Are you interested in growing your brand recognition on Facebook or handling customer support on Twitter? How much is a fan or like worth to you? What post types drive the most traffic to your site?
Think it over. Then, invest in a metric calculator like AgoraPulse’s Facebook ROI reporting tool.
You can assign monetary values to KPIs like fans, shares, and likes, viewing their performance over time. It lets you see how valuable your page – content and all – really is, in the kind of dollars and cents language that you can act on.
Remember: a metric that’s meaningful to one company might not be very relevant to yours.
Tie your social KPIs to your business objectives.
Facebook marketing isn’t just for business. It’s a solid investment for NGOs and non-profits as well.
The Abbé Pierre Foundation, which campaigns for better housing conditions for the poor, wanted to get the word out about their cause. A modest part of the budget went to Facebook, even though the results were anything but.
Between ads, a petition app, and a specially designed flash module, they delivered with Facebook nearly half of the 155,000 signatures the overall campaign brought in.
What does this tell us about running awareness campaigns on the world’s most popular social network?
- Facebook marketing isn’t just for business; it works well for charities too.
- Using multiple content types – apps, ads, etc. – can drive a stronger return.
- Facebook marketing can be more cost-effective than traditional channels.
Interestingly, most of the best work came from a few spectacular fans. They signed the petition and prompted their friends to as well. They clicked and commented and shared. They were, in industry parlance, brand ambassadors.
Once identified, these ambassadors should be targeted with special offers because they’re naturally passionate.
Brand ambassadors will do some of your best marketing for you – without charging you a cent.
A lot of focus is, understandably, put on advancing key business objectives with social marketing. You already know that marketing at large is often held responsible for ROI, so it makes sense that social media investments would be accountable too.
Except, that is, when ROI doesn’t mean what we think it does. When it’s long-term and built more on branding than sales. A good brand can drive a cult following, like Harley-Davidson and Apple. But it starts with trust.
Trust is built on interaction, consistency, and authenticity. In that order.
- Interact honestly and openly with your fans.
- Be consistent, polite, and engaging with your posts.
- Invest in strengthening your existing network instead of always expanding it.
Your reputation can make or break you. It can apologize on your behalf for your mistakes, because you’re usually known for doing better, and it can discourage otherwise interested prospects because they’ve heard or seen unflattering things.
Social marketing isn’t only about return on investment (ROI). It’s also about return on relationships (ROR).
You have a strong foundation to build on. You have industry-vetted strategies and tactics and procedures.
You just need the right tool to track it all.
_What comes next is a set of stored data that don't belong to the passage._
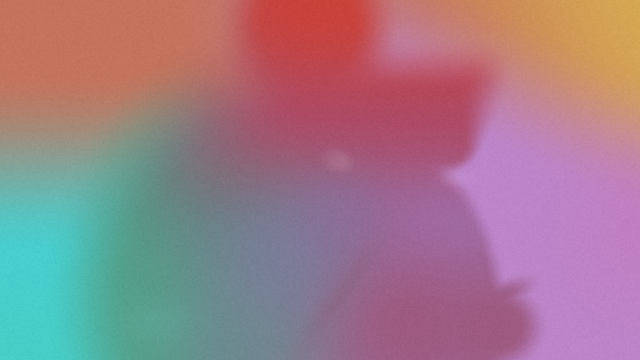
Write a Shadertoy shader that draws this background.

```glsl
// A blurred seated silhouette in front of a warm-to-cool colour wash.
// Smooth ramps paint the backdrop; soft ellipses and a leaning box form the
// figure mask, which is tinted by its own ramps, faint glows and fine grain.

#define CORAL   vec3(0.77, 0.45, 0.36)
#define CYAN    vec3(0.28, 0.81, 0.81)
#define GOLD    vec3(0.84, 0.66, 0.32)
#define LILAC   vec3(0.74, 0.52, 0.79)
#define GREEN   vec3(0.32, 0.63, 0.54)
#define MAUVE   vec3(0.62, 0.39, 0.57)
#define CRIMSON vec3(0.68, 0.29, 0.40)
#define SCARLET vec3(0.79, 0.26, 0.23)
#define PLUM    vec3(0.62, 0.34, 0.48)
#define GRAIN_AMOUNT 0.022
#define GRAIN_CELLS  288.0

float hash(vec2 cell) {
    vec3 q = fract(vec3(cell.xyx) * 0.1031);
    q += dot(q, q.yzx + 33.33);
    return fract((q.x + q.y) * q.z);
}

// Filled coverage of a distance, softened by blur on both sides.
float cover(float dist, float blur) {
    return 1.0 - smoothstep(-blur, blur, dist);
}

float ellipse(vec2 p, vec2 center, vec2 radius, float blur) {
    float dist = (length((p - center) / radius) - 1.0) * min(radius.x, radius.y);
    return cover(dist, blur);
}

float glow(vec2 p, vec2 center, vec2 radius) {
    vec2 q = (p - center) / radius;
    return exp(-dot(q, q));
}

vec2 rotate(vec2 p, float angle) {
    float c = cos(angle), s = sin(angle);
    return vec2(c * p.x + s * p.y, c * p.y - s * p.x);
}

// Coral top, cyan lower left, gold upper right, lilac lower right.
vec3 backdrop(vec2 p) {
    vec3 left = mix(CYAN, CORAL, smoothstep(0.28, 0.82, p.y));
    left = mix(left, vec3(0.27, 0.81, 0.76), 0.6 * glow(p, vec2(0.0), vec2(0.5, 0.2)));
    vec3 right = mix(CORAL, GOLD, smoothstep(1.0, 1.85, p.x + 0.45 * (p.y - 1.0)));
    float descent = 1.0 - p.y - 0.5 * (p.x - 1.39);
    right = mix(right, LILAC, smoothstep(0.0, 0.44, descent));
    right = mix(right, vec3(0.76, 0.48, 0.74), 0.6 * glow(p, vec2(1.78, 0.38), vec2(0.2, 0.25)));
    return mix(left, right, smoothstep(0.45, 1.2, p.x));
}

float figureMask(vec2 p) {
    float head = ellipse(p, vec2(0.856, 0.92), vec2(0.195, 0.22), 0.075);

    // Leaning hood, crisp below and hazy above.
    vec2 q = p - vec2(1.037, 0.676);
    q.x -= 0.22 * q.y;
    vec2 edge = abs(q) - vec2(0.30, 0.145) + 0.06;
    float box = length(max(edge, 0.0)) + min(max(edge.x, edge.y), 0.0) - 0.06;
    float hood = cover(box, mix(0.022, 0.08, smoothstep(0.52, 0.8, p.y)));

    float torso = ellipse(p, vec2(0.995, 0.12), vec2(0.394, 0.51), 0.027);
    float back = ellipse(p, vec2(0.741, 0.19), vec2(0.5, 0.6), 0.13);
    float arm = ellipse(p, vec2(1.375, 0.093), vec2(0.11, 0.1), 0.04);
    vec2 hand = rotate(p - vec2(1.39, 0.175), 0.45);
    arm = max(arm, ellipse(hand, vec2(0.0), vec2(0.075, 0.028), 0.022));

    float gaps = (1.0 - head) * (1.0 - hood) * (1.0 - torso);
    return 1.0 - gaps * (1.0 - back) * (1.0 - arm);
}

vec3 figureColor(vec2 p) {
    // Green to mauve across, then crimson and scarlet upwards.
    vec3 col = mix(GREEN, MAUVE, smoothstep(0.3, 1.16, p.x));
    col = mix(col, vec3(0.42, 0.43, 0.47), 0.5 * glow(p, vec2(0.62, 0.48), vec2(0.25, 0.2)));
    float warmth = smoothstep(0.25, 0.88, p.x);
    col = mix(col, CRIMSON, warmth * smoothstep(0.33, 0.7, p.y));
    col = mix(col, SCARLET, warmth * smoothstep(0.63, 0.98, p.y));

    // Cool cloth light and plum shadow.
    col = mix(col, vec3(0.47, 0.50, 0.62), 0.7 * glow(p, vec2(0.80, 0.27), vec2(0.19, 0.19)));
    col = mix(col, vec3(0.54, 0.43, 0.61), 0.6 * glow(p, vec2(0.95, 0.40), vec2(0.15, 0.13)));
    col = mix(col, vec3(0.63, 0.42, 0.65), 0.8 * glow(p, vec2(1.25, 0.38), vec2(0.2, 0.13)));
    col = mix(col, PLUM, 0.75 * glow(p, vec2(1.13, 0.10), vec2(0.19, 0.17)));
    col = mix(col, PLUM, 0.8 * glow(p, vec2(1.39, 0.09), vec2(0.14, 0.12)));
    col = mix(col, vec3(0.42, 0.54, 0.57), 0.6 * glow(p, vec2(0.69, 0.04), vec2(0.17, 0.13)));
    col = mix(col, vec3(0.38, 0.67, 0.62), 0.45 * glow(p, vec2(0.43, 0.10), vec2(0.09, 0.06)));

    // Diagonal fold in the cloth.
    vec2 fold = rotate(p - vec2(0.95, 0.19), 0.95);
    return mix(col, vec3(0.54, 0.38, 0.48), 0.4 * glow(fold, vec2(0.0), vec2(0.17, 0.025)));
}

void mainImage(out vec4 fragColor, in vec2 fragCoord) {
    vec2 p = fragCoord / iResolution.y;
    p.x *= 1.77778 * iResolution.y / iResolution.x;
    vec3 col = mix(backdrop(p), figureColor(p), figureMask(p));

    // Pale spot on the chest and a light rim under the hood.
    vec2 spot = rotate(p - vec2(0.93, 0.557), -0.4);
    float pale = ellipse(spot, vec2(0.0), vec2(0.045, 0.026), 0.016);
    pale *= smoothstep(-0.06, 0.03, spot.x);
    col = mix(col, vec3(0.70, 0.48, 0.58), 0.6 * pale);
    col = mix(col, vec3(0.78, 0.58, 0.82), 0.45 * glow(p, vec2(1.275, 0.505), vec2(0.045, 0.022)));

    col += GRAIN_AMOUNT * (hash(floor(p * GRAIN_CELLS)) - 0.5);
    fragColor = vec4(clamp(col, 0.0, 1.0), 1.0);
}
```
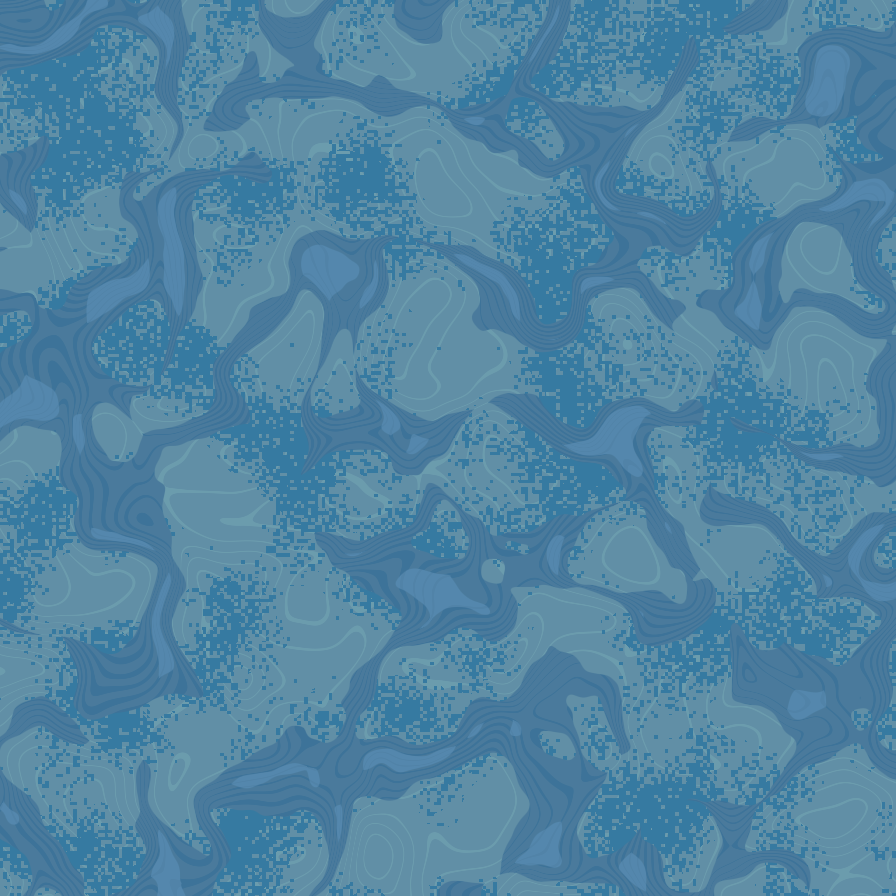
Write a Shadertoy shader that draws this texture.

```glsl
// Mottled blue camouflage: winding slate bands with pale blue cores lie over a
// grey-teal ground stippled with deep blue. Bands follow the zero lines of a
// warped gradient noise; a hashed grid makes the stipple, contours the fine lines.

const vec3 TEAL       = vec3(0.38, 0.56, 0.65);
const vec3 PALE_TEAL  = vec3(0.42, 0.61, 0.68);
const vec3 DEEP_BLUE  = vec3(0.21, 0.48, 0.63);
const vec3 SLATE      = vec3(0.29, 0.48, 0.61);
const vec3 DARK_SLATE = vec3(0.24, 0.45, 0.60);
const vec3 CORE_BLUE  = vec3(0.33, 0.53, 0.68);

const float GRAINS = 256.0;  // stipple cells across the canvas

// Integer hash of a lattice cell, two values in 0..1
vec2 hash2(vec2 cell, int seed) {
    uvec2 v = uvec2(ivec2(cell) + ivec2(seed * 131, seed * 57) + 4096);
    v = v * 1664525u + 1013904223u;
    v.x += v.y * 1664525u;
    v.y += v.x * 1664525u;
    v ^= v >> 16u;
    v.x += v.y * 1664525u;
    v.y += v.x * 1664525u;
    v ^= v >> 16u;
    return vec2(v & 65535u) / 65535.0;
}

// Slope of a random unit gradient at one lattice corner
float corner(vec2 cell, vec2 offset, int seed) {
    float angle = 6.2832 * hash2(cell, seed).x;
    return dot(vec2(cos(angle), sin(angle)), offset);
}

float gradientNoise(vec2 p, int seed) {
    vec2 i = floor(p), f = p - i;
    vec2 u = f * f * f * (f * (f * 6.0 - 15.0) + 10.0);
    vec2 e = vec2(1.0, 0.0);
    float low  = mix(corner(i, f, seed), corner(i + e, f - e, seed), u.x);
    float high = mix(corner(i + e.yx, f - e.yx, seed), corner(i + 1.0, f - 1.0, seed), u.x);
    return mix(low, high, u.y);
}

// Two rotated octaves, scaled to a spread of about one
float blobs(vec2 p, int seed) {
    mat2 turn = mat2(0.8, 0.6, -0.6, 0.8);
    float coarse = gradientNoise(p, seed);
    float fine = gradientNoise(turn * p * 1.7 + 3.4, seed + 1);
    return 4.0 * (coarse + 0.6 * fine);
}

// Antialiased mask of the region where a field is positive
float mask(float field) {
    float w = 0.6 * fwidth(field) + 1e-5;
    return smoothstep(-w, w, field);
}

// Antialiased contour lines at whole levels, filling a given share of the period
float contours(float level, float share) {
    float d = abs(fract(level) - 0.5);
    float w = 0.4 * fwidth(level) + 1e-5;
    return smoothstep(-w, w, d - 0.5 + 0.5 * share);
}

void mainImage(out vec4 fragColor, in vec2 fragCoord) {
    vec2 uv = fragCoord / iResolution.y;

    // Fields: band centre lines, band width and stipple density
    vec2 warp = vec2(blobs(uv * 8.0, 11), blobs(uv * 8.0, 23));
    vec2 p = uv + 0.011 * warp;
    float flow = blobs(p * 5.8, 3);
    float swell = blobs(p * 8.0, 37);
    float density = blobs(uv * 7.0, 51) + 0.3 * blobs(uv * 17.0, 61);
    float ragged = 0.07 * blobs(uv * 24.0, 83);
    float band = 0.44 + 0.38 * swell + ragged - abs(flow);

    // Ground: pale contours on teal, then square deep blue grains
    float stipple = 0.92 * smoothstep(-1.0, 2.0, density);
    float grain = step(hash2(floor(uv * GRAINS), 71).x, stipple);
    vec3 color = mix(TEAL, PALE_TEAL, contours(flow * 2.0, 0.1));
    color = mix(color, DEEP_BLUE, grain);

    // Bands: slate with fine dark lines along the flow
    float lineShare = clamp(0.27 + 0.12 * density, 0.08, 0.55);
    vec3 slate = mix(SLATE, DARK_SLATE, contours(flow * 5.0, lineShare));
    color = mix(color, slate, mask(band));

    // Cores: lens shapes where a band swells most, faintly lined
    vec3 core = mix(CORE_BLUE, SLATE, 0.3 * contours(flow * 5.0, 0.2));
    color = mix(color, core, mask(band - 0.72));

    fragColor = vec4(color, 1.0);
}
```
We’ve gone over what to measure, so now it’s time to talk about how to do it.
Which brings us to the Facebook Page ROI Calculator from AgoraPulse.
And like any good calculator, the AgoraPulse one simplifies a process that would otherwise take a lot of time (and in your case, money).
Working on Google Analytics, using a customer intelligence platform like KISSmetrics, and holding yourself to a link tracking regimen is an investment.
It takes time to set up. It takes money to fund – whether in product costs or labor ones. You might not have that luxury. You might need to be more nimble.
With the Facebook Page ROI Calculator, you can at least get the value of your clicks, organic impressions, and qualified prospects.
Just put in a few values and let us do the hard work.
Now, you can really hit the ground running!
So, tell us, what’s been your experience with social marketing?
Are you tired of the usual boardroom conversations about ROI?
Let us know how our tips work in a comment below. And be sure to share a few of your own!